■ TASK DESCRIPTION
Output the entries that follow character for character. Leave every image out.

■ RECORD EXCERPTS
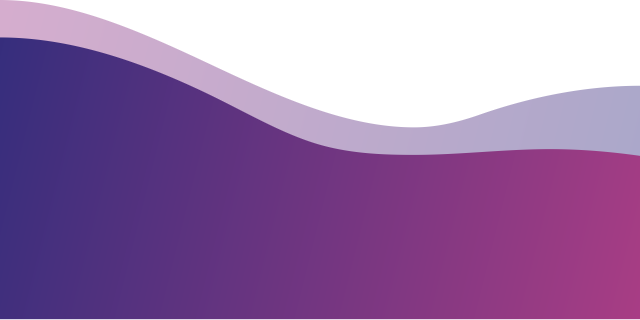
This background is drawn by a Shadertoy shader. Its source:

```glsl
// Two flowing waves on white: a pale translucent-looking band behind a deep
// indigo-to-magenta body. Each crest is a smooth cubic Hermite curve, and
// both layers are filled with a slightly tilted linear gradient.

const int KNOTS = 6;

// Crest knots: x (0..2), height (0..1), slope
const vec3 BAND_CREST[KNOTS] = vec3[KNOTS](
    vec3(0.000, 1.000, 0.00), vec3(0.651, 0.802, -0.47),
    vec3(1.294, 0.602, 0.00), vec3(1.497, 0.641, 0.35),
    vec3(1.747, 0.708, 0.184), vec3(2.000, 0.732, 0.00));
const vec3 BODY_CREST[KNOTS] = vec3[KNOTS](
    vec3(0.000, 0.883, 0.00), vec3(0.651, 0.706, -0.48),
    vec3(1.013, 0.544, -0.26), vec3(1.294, 0.516, 0.00),
    vec3(1.719, 0.534, 0.00), vec3(2.000, 0.513, -0.14));

const vec3 PAPER      = vec3(1.0);
const vec3 BAND_LEFT  = vec3(0.835, 0.680, 0.808);
const vec3 BAND_RIGHT = vec3(0.660, 0.655, 0.790);
const vec3 BODY_LEFT  = vec3(0.210, 0.178, 0.488);
const vec3 BODY_RIGHT = vec3(0.660, 0.240, 0.520);

const float TILT = 0.25;           // downward lean of the gradients
const float GRADIENT_TOP = 0.883;  // height where the gradients start
const float FLOOR = 0.0025;        // thin paper strip at the bottom

// Height of the cubic Hermite curve at x
float crestHeight(vec3 knots[KNOTS], float x) {
    float height = knots[0].y;
    for (int i = 0; i < KNOTS - 1; i++) {
        vec3 a = knots[i], b = knots[i + 1];
        if (x >= a.x) {
            float span = b.x - a.x;
            float t = (x - a.x) / span;
            float s = 1.0 - t;
            height = mix(a.y, b.y, t * t * (3.0 - 2.0 * t))
                   + span * t * s * (a.z * s - b.z * t);
        }
    }
    return height;
}

// Antialiased coverage of the region where d is positive
float coverage(float d) {
    float pixel = length(vec2(dFdx(d), dFdy(d)));
    return clamp(0.5 + d / max(pixel, 1e-6), 0.0, 1.0);
}

void mainImage(out vec4 fragColor, in vec2 fragCoord) {
    vec2 p = fragCoord / iResolution.xy * vec2(2.0, 1.0);

    // Shared gradient position, left to right with a downward lean
    float blend = (p.x + TILT * (GRADIENT_TOP - p.y)) / (2.0 + TILT * GRADIENT_TOP);
    blend = clamp(blend, 0.0, 1.0);

    // Back band, then front body
    vec3 color = PAPER;
    color = mix(color, mix(BAND_LEFT, BAND_RIGHT, blend),
                coverage(crestHeight(BAND_CREST, p.x) - p.y));
    color = mix(color, mix(BODY_LEFT, BODY_RIGHT, blend),
                coverage(crestHeight(BODY_CREST, p.x) - p.y));

    // Paper strip along the lower edge
    color = mix(color, PAPER, coverage(FLOOR - p.y));

    fragColor = vec4(color, 1.0);
}
```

■ RESPONSE FOR THIS EXERCISE
This background is drawn by a Shadertoy shader. Its source:

```glsl
// Two flowing waves on white: a pale translucent-looking band behind a deep
// indigo-to-magenta body. Each crest is a smooth cubic Hermite curve, and
// both layers are filled with a slightly tilted linear gradient.

const int KNOTS = 6;

// Crest knots: x (0..2), height (0..1), slope
const vec3 BAND_CREST[KNOTS] = vec3[KNOTS](
    vec3(0.000, 1.000, 0.00), vec3(0.651, 0.802, -0.47),
    vec3(1.294, 0.602, 0.00), vec3(1.497, 0.641, 0.35),
    vec3(1.747, 0.708, 0.184), vec3(2.000, 0.732, 0.00));
const vec3 BODY_CREST[KNOTS] = vec3[KNOTS](
    vec3(0.000, 0.883, 0.00), vec3(0.651, 0.706, -0.48),
    vec3(1.013, 0.544, -0.26), vec3(1.294, 0.516, 0.00),
    vec3(1.719, 0.534, 0.00), vec3(2.000, 0.513, -0.14));

const vec3 PAPER      = vec3(1.0);
const vec3 BAND_LEFT  = vec3(0.835, 0.680, 0.808);
const vec3 BAND_RIGHT = vec3(0.660, 0.655, 0.790);
const vec3 BODY_LEFT  = vec3(0.210, 0.178, 0.488);
const vec3 BODY_RIGHT = vec3(0.660, 0.240, 0.520);

const float TILT = 0.25;           // downward lean of the gradients
const float GRADIENT_TOP = 0.883;  // height where the gradients start
const float FLOOR = 0.0025;        // thin paper strip at the bottom

// Height of the cubic Hermite curve at x
float crestHeight(vec3 knots[KNOTS], float x) {
    float height = knots[0].y;
    for (int i = 0; i < KNOTS - 1; i++) {
        vec3 a = knots[i], b = knots[i + 1];
        if (x >= a.x) {
            float span = b.x - a.x;
            float t = (x - a.x) / span;
            float s = 1.0 - t;
            height = mix(a.y, b.y, t * t * (3.0 - 2.0 * t))
                   + span * t * s * (a.z * s - b.z * t);
        }
    }
    return height;
}

// Antialiased coverage of the region where d is positive
float coverage(float d) {
    float pixel = length(vec2(dFdx(d), dFdy(d)));
    return clamp(0.5 + d / max(pixel, 1e-6), 0.0, 1.0);
}

void mainImage(out vec4 fragColor, in vec2 fragCoord) {
    vec2 p = fragCoord / iResolution.xy * vec2(2.0, 1.0);

    // Shared gradient position, left to right with a downward lean
    float blend = (p.x + TILT * (GRADIENT_TOP - p.y)) / (2.0 + TILT * GRADIENT_TOP);
    blend = clamp(blend, 0.0, 1.0);

    // Back band, then front body
    vec3 color = PAPER;
    color = mix(color, mix(BAND_LEFT, BAND_RIGHT, blend),
                coverage(crestHeight(BAND_CREST, p.x) - p.y));
    color = mix(color, mix(BODY_LEFT, BODY_RIGHT, blend),
                coverage(crestHeight(BODY_CREST, p.x) - p.y));

    // Paper strip along the lower edge
    color = mix(color, PAPER, coverage(FLOOR - p.y));

    fragColor = vec4(color, 1.0);
}
```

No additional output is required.